Sunday, August 19, 2007

Riffing On Gloaming

Gloaming is a nice Scottish word revived by Robbie Burns, so it of course shows up in "Brigadoon." Alan Jay Lerner, who wrote some terrible lyrics among the good ones for that show
Lads say a prayer I'm afraid Harry Beaton is dead.
Looks like he fell on a rock and it crushed in his head.
at least had the good sense to stick with the simple "roaming" to rhyme with gloaming. There's not much else - "combing," perhaps. (Yeah smart guy, try and work that in intelligently) - but that hasn't prevented lyricists since Cole Porter from trying to invent surprising, some would say annoying, rhymes for such things. Porter could get away with it, because he used it sparingly and did it cleverly, but Sondheim and the others who came after would have co-mingling occur to them to rhyme with "gloaming" and would be unable to let it go, forcing it in no matter how bad it sounded because it was just too cute to leave out. For vacuity, it's hard to beat Sondheim's
Days are made of moments,
All are worth exploring.
Many kinds of moments-
None is worth ignoring.
All we have are moments,
Memories for storing.
One would be so boring
But with everyone oohing and ahhing over Cole Porter for
Flying so high with some guy in the sky is my i-dea of nothing to do
what's a man looking for a Tony Award to do?

Well, he could have some self-respect, maybe.

How did I get here? A woman at work asked me about gloaming, the term for the half-light of evening: was there a complementary word for the half-light of morning? I felt there should be, but couldn't think of one.

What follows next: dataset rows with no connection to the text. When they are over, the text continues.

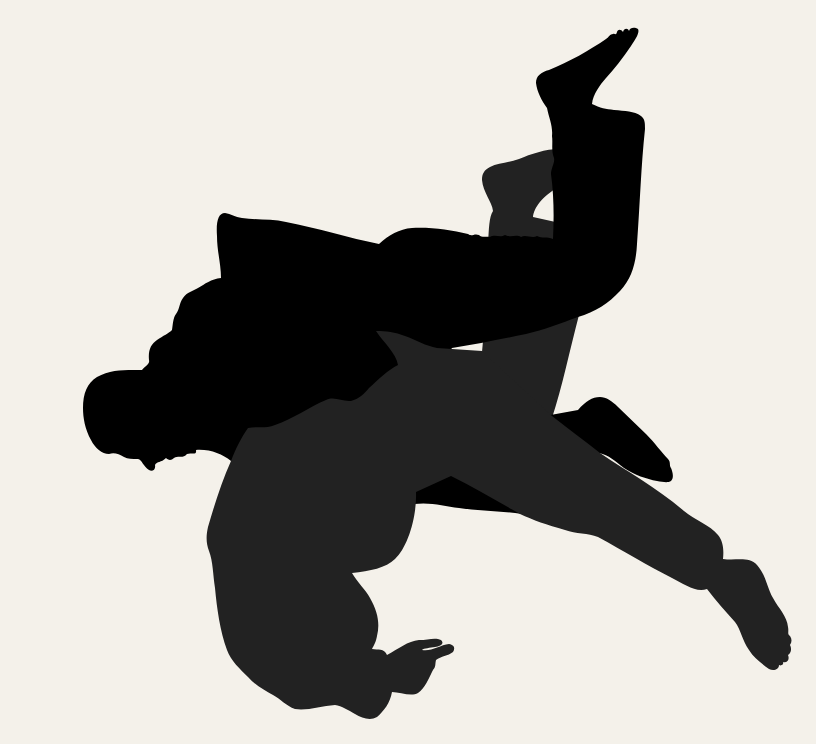
<!DOCTYPE html>
<html lang="en">
<head>
<meta charset="utf-8">
<title>Judo throw</title>
<style>
:root { --paper: #f4f1ea; --thrown: #000000; --thrower: #222222; }
html, body { margin: 0; height: 100%; overflow: hidden; background: var(--paper); }
.artwork { display: block; width: 816px; height: 744px; }
.paper { fill: var(--paper); }
.thrown { fill: var(--thrown); }
.thrower { fill: var(--thrower); }
</style>
</head>
<body>
<svg class="artwork" viewBox="0 0 816 744" role="img" aria-label="Silhouette of two judo fighters, one throwing the other">
  <rect class="paper" width="816" height="744"/>

  <g id="thrower-raised-leg" class="thrower">
    <path d="M560 149C545 149 531 154 519 159C508 163 498 163 490 167C484 170 482 174 482 180C483 192 492 202 493 211C489 217 489 228 488 245H560V223L533 217C534 208 541 197 560 186Z"/>
    <path d="M484 330L482 352L470 420L552 418C562 388 570 349 579 315Z"/>
  </g>

  <g id="thrown-fighter" class="thrown">
    <path id="thrown-far-foot" d="M545 416L578 410C586 401 592 397 600 397C606 397 612 401 618 407L646 434C655 443 662 453 668 459C671 462 669 465 671 468C673 473 674 478 671 481C668 483 663 482 657 481C646 479 635 475 624 468C615 461 609 455 599 453L570 450Z"/>
    <path id="thrown-far-sleeve" d="M410 490L452 470L530 515L522 514C502 511 479 511 459 508C444 506 431 502 414 504Z"/>
    <path id="thrown-body" d="M217 236C216 222 218 213 225 213C231 214 235 217 242 218C256 220 272 219 286 222C318 228 349 238 379 244C389 235 399 229 412 228C431 227 451 230 468 234C472 237 474 233 479 235C482 238 486 236 490 237C495 234 500 238 505 235C511 238 516 234 521 237C526 234 532 239 537 236C542 239 547 236 553 239C554 218 554 196 551 174C551 168 555 163 554 158C551 151 553 143 552 136C553 126 549 118 547 108C542 101 537 92 536 83C536 76 541 72 549 70C569 62 590 50 606 39C609 37 610 34 613 34C615 33 616 36 617 32C618 29 621 29 623 32C624 28 628 28 629 31C630 27 635 27 638 29C640 33 635 40 631 46C623 58 614 69 606 78C600 85 593 94 592 104C600 108 606 109 614 110C625 111 634 111 641 116C645 119 645 123 645 129C641 166 640 204 637 244C636 263 632 278 620 291C609 303 595 312 578 317C561 323 544 330 526 334C502 339 477 344 452 348L400 430L231 461C222 454 210 449 196 450C197 456 191 452 187 454C183 459 179 455 174 458C171 461 168 460 166 458C161 463 157 461 155 465C156 470 152 472 149 470C143 466 142 460 138 459C132 459 128 459 124 457C119 454 114 452 109 454C102 454 95 448 91 440C85 429 83 418 83 408C83 394 87 383 97 377C111 369 127 370 142 370C146 365 150 364 149 360C148 350 151 344 157 340C163 336 169 333 172 330C173 324 173 318 176 314C180 309 179 303 183 298C187 292 193 291 198 288C205 284 211 279 221 278C221 264 217 251 217 236Z"/>
  </g>

  <g id="thrower" class="thrower">
    <path id="thrower-body" d="M376 331C386 331 395 332 405 336C416 340 426 346 437 348L482 351L552 416C567 428 584 440 600 453C628 472 657 488 684 511C695 520 710 525 718 535C723 541 724 549 723 559C736 561 749 556 757 565C766 575 767 588 773 598C779 609 787 616 788 627C789 632 787 634 790 636C792 639 792 642 790 645C792 649 791 653 788 655C790 660 787 663 783 662C784 665 781 666 779 665C779 670 773 671 769 669C761 663 754 658 749 650C742 640 741 630 735 622C726 612 716 601 707 589C696 593 684 584 672 578C648 566 624 551 598 537C588 533 576 534 565 530C547 525 533 520 520 514C499 502 475 488 451 476L416 492C417 516 408 547 395 559C386 568 370 571 352 573C357 582 366 590 370 598C378 612 380 624 377 636C376 642 374 645 372 649C378 650 384 648 387 655C398 649 408 641 419 640C428 640 435 637 441 640C445 644 440 646 435 647C430 648 424 648 422 650C431 652 440 645 449 644C455 645 455 649 453 652C448 656 441 656 436 660C435 664 436 667 433 670C429 678 425 688 418 693C411 697 400 692 392 692C390 703 384 711 377 717C370 721 362 718 355 714C348 710 342 706 335 705C321 706 307 711 295 709C286 706 281 699 273 695C264 690 255 685 248 677C240 669 231 661 227 650C220 631 217 609 215 588C213 575 213 561 209 551C206 543 206 536 208 527C214 506 222 481 231 461C236 448 241 438 248 428C257 426 265 429 275 425C293 419 309 407 326 400C335 396 342 402 351 401C359 399 364 394 369 388C379 379 388 370 398 365C396 353 384 343 376 331Z"/>
  </g>
</svg>
</body>
</html>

In the way that word-fascinated people do, I started striking out randomly from the word, hoping that one thing would set off another, and some morning-gloaming word would occur to me. Gloaming, see glooming, not just the half-light but the state of darkening...all those gl- words about light are related: glimmer, glowing, glamour, glisten, glint, glimpse, gleam, glitter, glow... huh...there must be an Indo-European root underneath all that...I wonder if gold, gilt, gild are related...

Nope. Nothing. I'll have to look it up after all.

There is no equivalent word for morning half-light. The Proto-Germanic or Gothic root you would have to use is unwieldy, so if you want to make one up I recommend using the Greek root and coining eoning.

And... very cool, gold, etc are related; sort of second cousins. The Indo-European root is *ghel, from which we not only get yellow, but gall, because bile is a yellowish color, but also chole- and chloro-, yellowish-green.

The best quote from the google-search of gloaming came from a London theater critic reviewing Jerry Hall's nude scene in the stage production of "The Graduate." Yes, that Jerry Hall, the Mick Jagger girlfriend, about my age... where was I? "Two fried eggs in the gloaming was all I saw." I wish I'd said that.

"You will, Oscar, you will." (What's that from?)


Anonymous said...

So, dawn doesn't count?
I like the word crepuscular, though it doesn't have the lovely softness of gloaming.

Assistant Village Idiot said...

No, dawn doesn't count, at least not to this particular woman on that particular question. As a complement of "dusk" it is quite proper, she thinks, but "gloaming" is subtly different than "dusk." I suspect she's right, though I'd be hard pressed to explain it. Dusk is what happens to the sky, while gloaming is what happens to the objects that we see, perhaps.

Anonymous said...

In his defense, SJS has the tough problem in the lyric you quote of writing for a vacuous character. Not that the Into the Woods score isn't hard to take; but I wouldn't put its author on the level of Lerner.